Extreme fuel shortages at thermal power stations in Punjab have tried to force power utility PSPCL to reduce power generation and implement rotational load shedding in several locations, prompting the state government to criticise the Centre for insufficient coal supply. Energy power stations are operating at reduced capacity due to a lack of coal, according to a Punjab State Power Corporation Limited official on Saturday.
With the state’s power situation deteriorating, power plants in the state have coal stocks of up to five days, according to a Punjab State Power Corporation Limited official.
“Plants are operating at a limited level,” the official explained, trying to add that they were not operating at full capacity in order to conserve coal.

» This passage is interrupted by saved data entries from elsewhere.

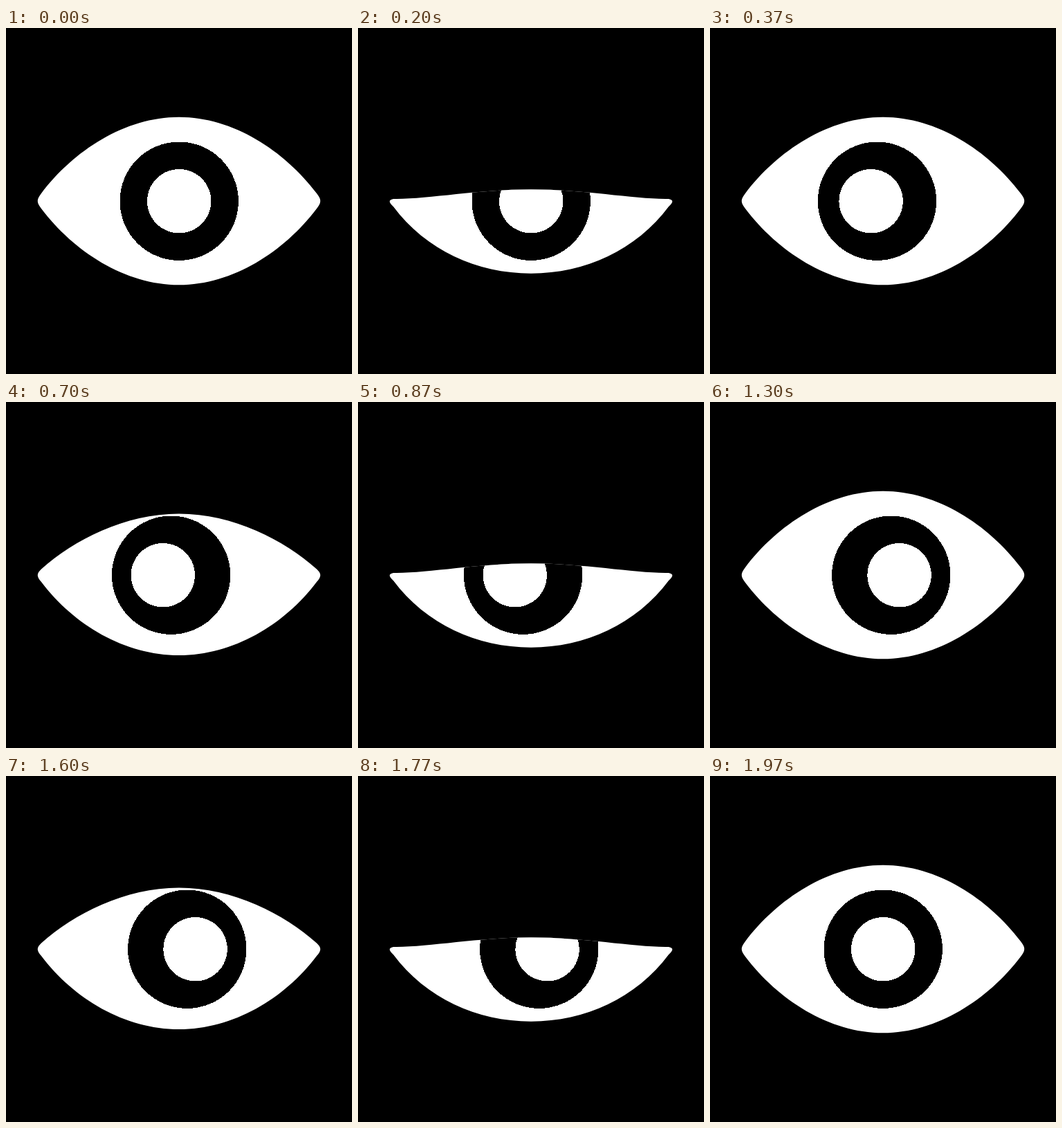
An HTML page that plays this animation: 500x500 px, repeating every 2.01 s.

```html
<!DOCTYPE html>
<html lang="en">
<head>
<meta charset="utf-8">
<title>Blinking eye</title>
<style>
html, body { margin: 0; width: 100%; height: 100%; overflow: hidden; background: #000; }
svg { display: block; width: 100vw; height: 100vh; }
</style>
</head>
<body>
<svg viewBox="0 0 500 500" fill="#fff" shape-rendering="crispEdges">
  <clipPath id="lids"><path id="lidShape"/></clipPath>
  <g clip-path="url(#lids)">
    <rect width="500" height="500"/>
    <circle id="iris" r="85.7" fill="#000"/>
    <circle id="pupil" r="46.2"/>
  </g>
</svg>
<script>
const LOOP = 2010;
const BLINKS = [0, 20, 47];   // start ticks, 30 ticks per second
const BLINK_HALF = 4, GAZE_TICKS = 4;
const GAZES = [[8, -1, 0], [28, 0, -1], [35, 1, 0], [55, 0, 0]];   // start tick, x, y
const [lidShape, iris, pupil] = ['lidShape', 'iris', 'pupil'].map(id => document.getElementById(id));

const clamp = v => Math.max(0, Math.min(1, v));
const mix = (a, b, p) => a + (b - a) * p;
const smooth = p => p * p * (3 - 2 * p);

function closure(tick) {
  return Math.max(...BLINKS.map(start =>
    smooth(clamp(1 - Math.abs(tick - start - BLINK_HALF) / BLINK_HALF))));
}

function gaze(tick) {
  let x = 0, y = 0;
  for (const [start, toX, toY] of GAZES) {
    const p = clamp((tick - start) / GAZE_TICKS);
    x = mix(x, toX, p);
    y = mix(y, toY, p);
  }
  return [x, y];
}

// Both lids meet on the same curve when closed.
function eyePath(shut) {
  const lid = side => [
    mix(250 + side * 2, 250, shut),
    mix(250 + side * 11, 255, shut),
    mix(250 + side * 73, 319, shut),
    mix(250 + side * 121.3, 338, shut)
  ];
  const [t0, t1, t2, t3] = lid(-1), [b0, b1, b2, b3] = lid(1);
  return `M51 ${t1}C98 ${t2} 172 ${t3} 250 ${t3}S402 ${t2} 449 ${t1}` +
    `C456 ${t0} 456 ${b0} 449 ${b1}C402 ${b2} 328 ${b3} 250 ${b3}` +
    `S98 ${b2} 51 ${b1}C44 ${b0} 44 ${t0} 51 ${t1}Z`;
}

function place(circle, x, y, reach) {
  circle.setAttribute('cx', 250.2 + x * reach);
  circle.setAttribute('cy', 250.2 + y * reach);
}

function draw(ms) {
  let tick = Math.min(59, Math.floor((Math.floor(ms / 10) * 10 + 3.4) * 0.03));
  if (tick < 2) tick = 0;   // the eye rests briefly before the first blink
  const [x, y] = gaze(tick);
  lidShape.setAttribute('d', eyePath(closure(tick)));
  place(iris, x, y, 11.6);
  place(pupil, x, y, 23.4);
}

const begin = performance.now();
function loop() {
  draw((performance.now() - begin) % LOOP);
  requestAnimationFrame(loop);
}
loop();
</script>
</body>
</html>
```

Punjab Chief Minister Charanjit Singh Channi lashed out towards the Center located on Saturday, warning of an impending shutdown of the state’s thermal power plants due to rapidly depleting coal supplies in the coming days.
He claimed that despite agreements with various subsidiaries of Coal India Ltd, Punjab was not receiving adequate coal supply and urged the central government to instantly assure people the state’s quote of coal to tide over the power crisis.
Currently, the state’s power demand is around 9,000 MW.
Officials say that, in addition to the agricultural sector’s demand for power, the state’s power needs are being exacerbated by high air temperatures.
Despite PSPCL officials’ claims of minimal load shedding, there were reports of power outages lasting 2 to 3 hours in many parts of the state.
In a review of the state’s power situation amid a coal supply shortage, the Chief Minister stated that all power stations are unable to generate power at maximum capacity due to inadequate coal receipt.
He did, moreover, reaffirm his government’s firm commitment to delivering authority for irrigated agriculture of paddy crop where needed at the tail end of crop production.
As per Central Electricity Authority regulations, power stations situated more than 1,000 kilometres from such a coal mine should also have a required fuel supplies of up to 30 days, but this level of stock is not preserved by the state’s power plants.
As per the official, power plants received some coal supply on Friday to run their operations.
As a result of lower power generation, the PSPCL is purchasing power through the transmission network, but it costs more than ten cents per unit, which is really expensive, according to the official.
Mr Venu Prasad stated that he has written to the Centre in order to increase the state’s coal supply.